There’s a religious slot broadcast every morning on the radio, called Thought for the Day, and it’s marvellous. Because it usually involves some bishop telling you what he did the day before, and shovelling Jesus into it somehow. So it will go: “Last night I was watching an episode of Ramsay’s Kitchen Nightmares, in which a poor hapless restaurateur once again found himself on the wrong end of Gordon’s somewhat ribald invective. And I began to think to myself ‘Isn’t this a bit like Jesus’? Because Jesus too went out for supper one night, and that turned into a bit of a nightmare. Good morning.”
The fact that this quaint tradition endures with few complaints, despite a campaign led by the National Secular Society, suggests that the modern atheists are losing. So does the popularity of The Book of Mormon, the gloriously blasphemous musical I’ve finally seen, which, despite a swearing, camp Jesus and a plot revolving around religion being made-up nonsense, is strangely affectionate towards religion. You’re invited to judge the evangelists on what they do, rather than on what they believe, and that may be a vital part of its success, compared with the modern atheists whose attitude is: “Of COURSE Jesus didn’t rise from the dead, you idiots.”
Richard Dawkins, for example, complained that a Muslim political writer wasn’t a “serious journalist” because he “believes Mohamed flew to heaven on a winged horse”. I suppose if Dawkins had been in Washington when Martin Luther King made his famous speech, he’d have shouted: “Never mind your dream, how can Jonah have lived in a whale, you silly Christian knob?”
Followers of this ideal just can’t have it that some people are religious, even if they’re not doing any harm. I expect that during Ramadan they wander around Muslim areas in daylight shoving sandwiches in Muslims’ mouths, while reading from a biological paper on the workings of the digestive system.
One flaw in this approach is that it isn’t likely to win many converts. In all the debates in which Dawkins has argued with believers, there can’t have been many occasions when someone has said: “Ah NOW I see: we’re organisms composed of a complex series of particles. So that goddess with all the arms must be a load of bollocks.”
He can’t seem to grasp that what’s obvious to him might not look that way if you’ve been brought up in Catholic rural Spain or on the banks of the Ganges, so dealing with the intricacies of people’s ideas requires more than yelling science at them. If Dawkins were asked to treat an anorexic, he’d say: “This will be easy,” and shout, “Look – you’re NOT FAT, I’ll pick you up and chuck you over the wardrobe.
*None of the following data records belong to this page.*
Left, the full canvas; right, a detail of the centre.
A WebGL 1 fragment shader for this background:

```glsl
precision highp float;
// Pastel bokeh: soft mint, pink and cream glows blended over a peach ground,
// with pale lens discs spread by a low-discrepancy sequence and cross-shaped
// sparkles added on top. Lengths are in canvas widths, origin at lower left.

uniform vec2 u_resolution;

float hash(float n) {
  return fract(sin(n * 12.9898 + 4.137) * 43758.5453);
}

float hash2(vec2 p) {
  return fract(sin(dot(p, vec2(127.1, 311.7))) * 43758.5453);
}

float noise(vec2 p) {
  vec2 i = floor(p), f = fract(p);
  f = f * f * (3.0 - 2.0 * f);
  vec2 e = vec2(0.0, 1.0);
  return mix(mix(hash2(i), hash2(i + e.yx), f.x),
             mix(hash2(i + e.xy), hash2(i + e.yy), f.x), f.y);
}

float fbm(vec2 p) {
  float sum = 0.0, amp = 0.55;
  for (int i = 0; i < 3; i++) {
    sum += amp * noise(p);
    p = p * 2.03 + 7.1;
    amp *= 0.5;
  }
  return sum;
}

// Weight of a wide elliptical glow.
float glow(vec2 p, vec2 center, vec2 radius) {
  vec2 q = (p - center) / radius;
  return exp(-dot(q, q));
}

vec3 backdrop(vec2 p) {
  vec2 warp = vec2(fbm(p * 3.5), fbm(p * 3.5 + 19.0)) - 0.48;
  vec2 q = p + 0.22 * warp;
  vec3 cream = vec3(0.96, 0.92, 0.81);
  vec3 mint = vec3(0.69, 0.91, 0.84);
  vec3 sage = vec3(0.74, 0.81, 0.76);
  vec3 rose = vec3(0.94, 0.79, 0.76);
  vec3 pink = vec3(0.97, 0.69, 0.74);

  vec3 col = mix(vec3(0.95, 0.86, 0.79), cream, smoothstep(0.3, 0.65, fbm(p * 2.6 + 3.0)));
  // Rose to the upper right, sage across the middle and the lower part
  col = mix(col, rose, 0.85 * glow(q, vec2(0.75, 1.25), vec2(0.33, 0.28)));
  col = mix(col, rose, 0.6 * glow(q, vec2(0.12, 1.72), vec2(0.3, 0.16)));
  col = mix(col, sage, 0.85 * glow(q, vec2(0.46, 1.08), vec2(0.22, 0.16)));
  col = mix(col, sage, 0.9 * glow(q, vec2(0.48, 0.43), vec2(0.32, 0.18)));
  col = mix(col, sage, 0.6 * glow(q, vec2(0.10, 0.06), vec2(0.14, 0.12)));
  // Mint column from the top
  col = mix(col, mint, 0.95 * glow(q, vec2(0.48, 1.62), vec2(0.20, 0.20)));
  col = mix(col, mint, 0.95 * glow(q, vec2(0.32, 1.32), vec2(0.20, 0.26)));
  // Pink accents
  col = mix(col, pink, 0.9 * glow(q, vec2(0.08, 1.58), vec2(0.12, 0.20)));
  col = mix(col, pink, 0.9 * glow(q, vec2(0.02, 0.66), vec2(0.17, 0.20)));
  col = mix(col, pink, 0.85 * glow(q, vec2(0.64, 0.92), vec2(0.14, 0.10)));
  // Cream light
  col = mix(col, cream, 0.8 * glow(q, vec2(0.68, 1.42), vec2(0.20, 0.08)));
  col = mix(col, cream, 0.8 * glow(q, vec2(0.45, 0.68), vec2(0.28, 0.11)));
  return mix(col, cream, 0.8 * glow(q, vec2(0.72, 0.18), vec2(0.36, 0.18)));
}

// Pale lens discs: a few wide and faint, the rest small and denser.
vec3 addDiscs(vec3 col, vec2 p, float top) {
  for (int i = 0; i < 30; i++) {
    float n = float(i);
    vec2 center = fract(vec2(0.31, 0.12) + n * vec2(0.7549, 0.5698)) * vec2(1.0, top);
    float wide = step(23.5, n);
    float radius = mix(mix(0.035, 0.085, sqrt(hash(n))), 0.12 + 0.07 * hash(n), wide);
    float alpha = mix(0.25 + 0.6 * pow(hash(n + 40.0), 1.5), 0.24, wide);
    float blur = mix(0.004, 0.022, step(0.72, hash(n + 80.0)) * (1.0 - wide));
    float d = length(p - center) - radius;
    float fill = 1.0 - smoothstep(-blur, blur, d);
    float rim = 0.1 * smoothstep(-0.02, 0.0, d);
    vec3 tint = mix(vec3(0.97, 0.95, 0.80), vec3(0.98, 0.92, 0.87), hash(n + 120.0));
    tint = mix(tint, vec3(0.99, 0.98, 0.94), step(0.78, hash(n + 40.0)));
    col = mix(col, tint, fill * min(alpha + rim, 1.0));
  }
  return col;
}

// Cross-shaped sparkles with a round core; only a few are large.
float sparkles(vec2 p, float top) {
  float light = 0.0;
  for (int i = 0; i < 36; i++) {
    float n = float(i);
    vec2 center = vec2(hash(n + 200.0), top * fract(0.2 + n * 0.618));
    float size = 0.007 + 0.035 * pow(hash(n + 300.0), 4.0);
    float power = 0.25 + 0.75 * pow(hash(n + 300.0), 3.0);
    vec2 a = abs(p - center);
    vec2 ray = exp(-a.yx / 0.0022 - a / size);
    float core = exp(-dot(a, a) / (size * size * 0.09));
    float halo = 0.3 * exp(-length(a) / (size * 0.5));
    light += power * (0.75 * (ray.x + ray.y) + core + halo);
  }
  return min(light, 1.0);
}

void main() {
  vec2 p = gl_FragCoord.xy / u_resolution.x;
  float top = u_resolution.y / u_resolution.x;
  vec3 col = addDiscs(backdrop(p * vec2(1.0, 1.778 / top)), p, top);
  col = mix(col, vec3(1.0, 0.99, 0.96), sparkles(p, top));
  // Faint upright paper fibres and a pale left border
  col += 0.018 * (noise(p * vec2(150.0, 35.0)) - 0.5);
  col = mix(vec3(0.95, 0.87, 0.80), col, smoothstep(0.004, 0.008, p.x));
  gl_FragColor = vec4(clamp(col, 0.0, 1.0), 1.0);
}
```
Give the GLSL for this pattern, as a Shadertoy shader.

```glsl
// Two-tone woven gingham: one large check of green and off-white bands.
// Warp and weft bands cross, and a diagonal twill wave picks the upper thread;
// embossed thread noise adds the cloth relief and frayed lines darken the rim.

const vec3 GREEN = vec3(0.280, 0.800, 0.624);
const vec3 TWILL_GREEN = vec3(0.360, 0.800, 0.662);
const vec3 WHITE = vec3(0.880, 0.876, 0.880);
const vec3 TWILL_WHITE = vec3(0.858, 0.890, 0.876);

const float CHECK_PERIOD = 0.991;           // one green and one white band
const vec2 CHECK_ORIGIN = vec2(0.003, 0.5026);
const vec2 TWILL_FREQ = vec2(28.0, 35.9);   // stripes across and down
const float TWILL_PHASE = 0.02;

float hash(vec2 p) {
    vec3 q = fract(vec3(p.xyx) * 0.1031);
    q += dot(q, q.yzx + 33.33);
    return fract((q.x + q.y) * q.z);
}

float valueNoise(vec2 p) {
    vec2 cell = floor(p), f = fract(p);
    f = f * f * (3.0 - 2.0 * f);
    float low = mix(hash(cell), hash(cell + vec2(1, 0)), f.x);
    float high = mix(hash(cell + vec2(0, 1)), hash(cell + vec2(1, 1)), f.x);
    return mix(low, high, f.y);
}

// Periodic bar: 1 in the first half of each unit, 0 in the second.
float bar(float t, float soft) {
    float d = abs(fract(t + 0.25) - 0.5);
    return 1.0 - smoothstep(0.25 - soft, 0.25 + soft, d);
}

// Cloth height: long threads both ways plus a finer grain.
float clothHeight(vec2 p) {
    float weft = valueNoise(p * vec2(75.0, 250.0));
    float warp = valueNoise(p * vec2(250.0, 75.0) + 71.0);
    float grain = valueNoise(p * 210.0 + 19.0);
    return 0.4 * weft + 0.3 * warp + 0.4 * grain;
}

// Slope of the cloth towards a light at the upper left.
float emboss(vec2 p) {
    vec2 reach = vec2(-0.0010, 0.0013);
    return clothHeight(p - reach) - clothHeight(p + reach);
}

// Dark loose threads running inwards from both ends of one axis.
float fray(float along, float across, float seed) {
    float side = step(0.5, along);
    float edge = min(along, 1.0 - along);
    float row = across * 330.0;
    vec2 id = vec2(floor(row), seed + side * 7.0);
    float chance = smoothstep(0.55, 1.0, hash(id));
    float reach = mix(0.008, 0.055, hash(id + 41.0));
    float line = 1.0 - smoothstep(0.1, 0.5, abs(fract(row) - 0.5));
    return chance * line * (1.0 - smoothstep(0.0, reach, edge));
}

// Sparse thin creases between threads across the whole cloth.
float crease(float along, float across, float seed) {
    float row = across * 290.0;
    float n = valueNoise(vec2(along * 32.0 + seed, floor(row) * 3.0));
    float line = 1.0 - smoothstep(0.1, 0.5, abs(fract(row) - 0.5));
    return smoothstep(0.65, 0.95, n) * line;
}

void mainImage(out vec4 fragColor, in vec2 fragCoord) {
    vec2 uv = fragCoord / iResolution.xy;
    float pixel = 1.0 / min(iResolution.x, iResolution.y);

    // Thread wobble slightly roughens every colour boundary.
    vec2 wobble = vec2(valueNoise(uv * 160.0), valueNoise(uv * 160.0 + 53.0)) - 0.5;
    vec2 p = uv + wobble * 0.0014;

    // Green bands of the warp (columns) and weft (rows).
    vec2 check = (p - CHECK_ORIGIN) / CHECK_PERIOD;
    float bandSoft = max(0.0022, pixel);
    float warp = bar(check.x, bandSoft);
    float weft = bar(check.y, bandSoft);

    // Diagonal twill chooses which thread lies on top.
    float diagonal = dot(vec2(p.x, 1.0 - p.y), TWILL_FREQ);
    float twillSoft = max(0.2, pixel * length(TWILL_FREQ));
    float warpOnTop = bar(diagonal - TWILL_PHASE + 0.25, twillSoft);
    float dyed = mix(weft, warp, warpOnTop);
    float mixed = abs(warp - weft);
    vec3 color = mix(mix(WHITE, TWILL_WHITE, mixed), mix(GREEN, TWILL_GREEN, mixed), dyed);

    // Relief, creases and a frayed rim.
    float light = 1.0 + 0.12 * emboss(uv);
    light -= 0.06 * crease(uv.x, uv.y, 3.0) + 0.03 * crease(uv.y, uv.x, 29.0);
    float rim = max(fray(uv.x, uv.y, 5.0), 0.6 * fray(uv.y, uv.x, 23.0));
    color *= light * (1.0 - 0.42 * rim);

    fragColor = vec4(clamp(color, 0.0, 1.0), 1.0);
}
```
THEN you’ll calculate that a man of my years couldn’t throw an adult unless they were in need of fattening up. So get these down you – they’re some pork pies I’ve got left over from Ramadan.”
The modern atheist often points to atrocities carried out by religious institutions, such as the tyranny of the Taliban or the child abuse of the Catholic Church, but isn’t it the actions of these people that are vile, not the religion itself? Unless your attitude is: “Those priests are a disgrace. They sexually abused children, covered it up for decades, then to top it all they give out stupid wafers in their service. How sick can you get”?
The contradictions of religion are certainly confusing. I spent a morning at a Sikh temple recently, where 4,000 free meals are provided for anyone who wants one, and hypnotic musicians play all day amid an addictive tranquillity. Everyone you meet exudes joy and respect, until I thought: “I reckon I could be a Sikh.” Then an elder informed me of the guru who fought for the Sikh people with such courage, that when his head was chopped off he carried on fighting for the rest of the day, blessed as he was by God. And if I’m honest, I think that’s where we had to agree to differ.
Even so, there’s so much to experience and discuss with followers at this temple – the process that led them from the Punjab to west London, the food, customs, community and music – so to start your acquaintance by explaining to them that you can’t run around without a head, maybe by performing a series of experiments with goats on the steps of the temple, would cut you off from any of that. In any case, if you turned up at Richard Dawkins’s house with 4,000 mates, I’d be surprised if you all got a meal out of him.
It’s almost as if the modern atheist is in agreement with the religious fundamentalist that a person’s attitude towards God is the most important aspect of their character.
This may be why, even among atheists, the strident anti-religious stance of those like Richard Dawkins appears less attractive than The Book of Mormon, whose creators said: “We wanted to write a love letter from atheists to religion.”
That must be the most heartening attitude of all, though if you were to take Cliff Richard and Abu Hamza to see it, they would probably literally explode in a fireball. Then millions from round the world would flock to see the site of such a miracle.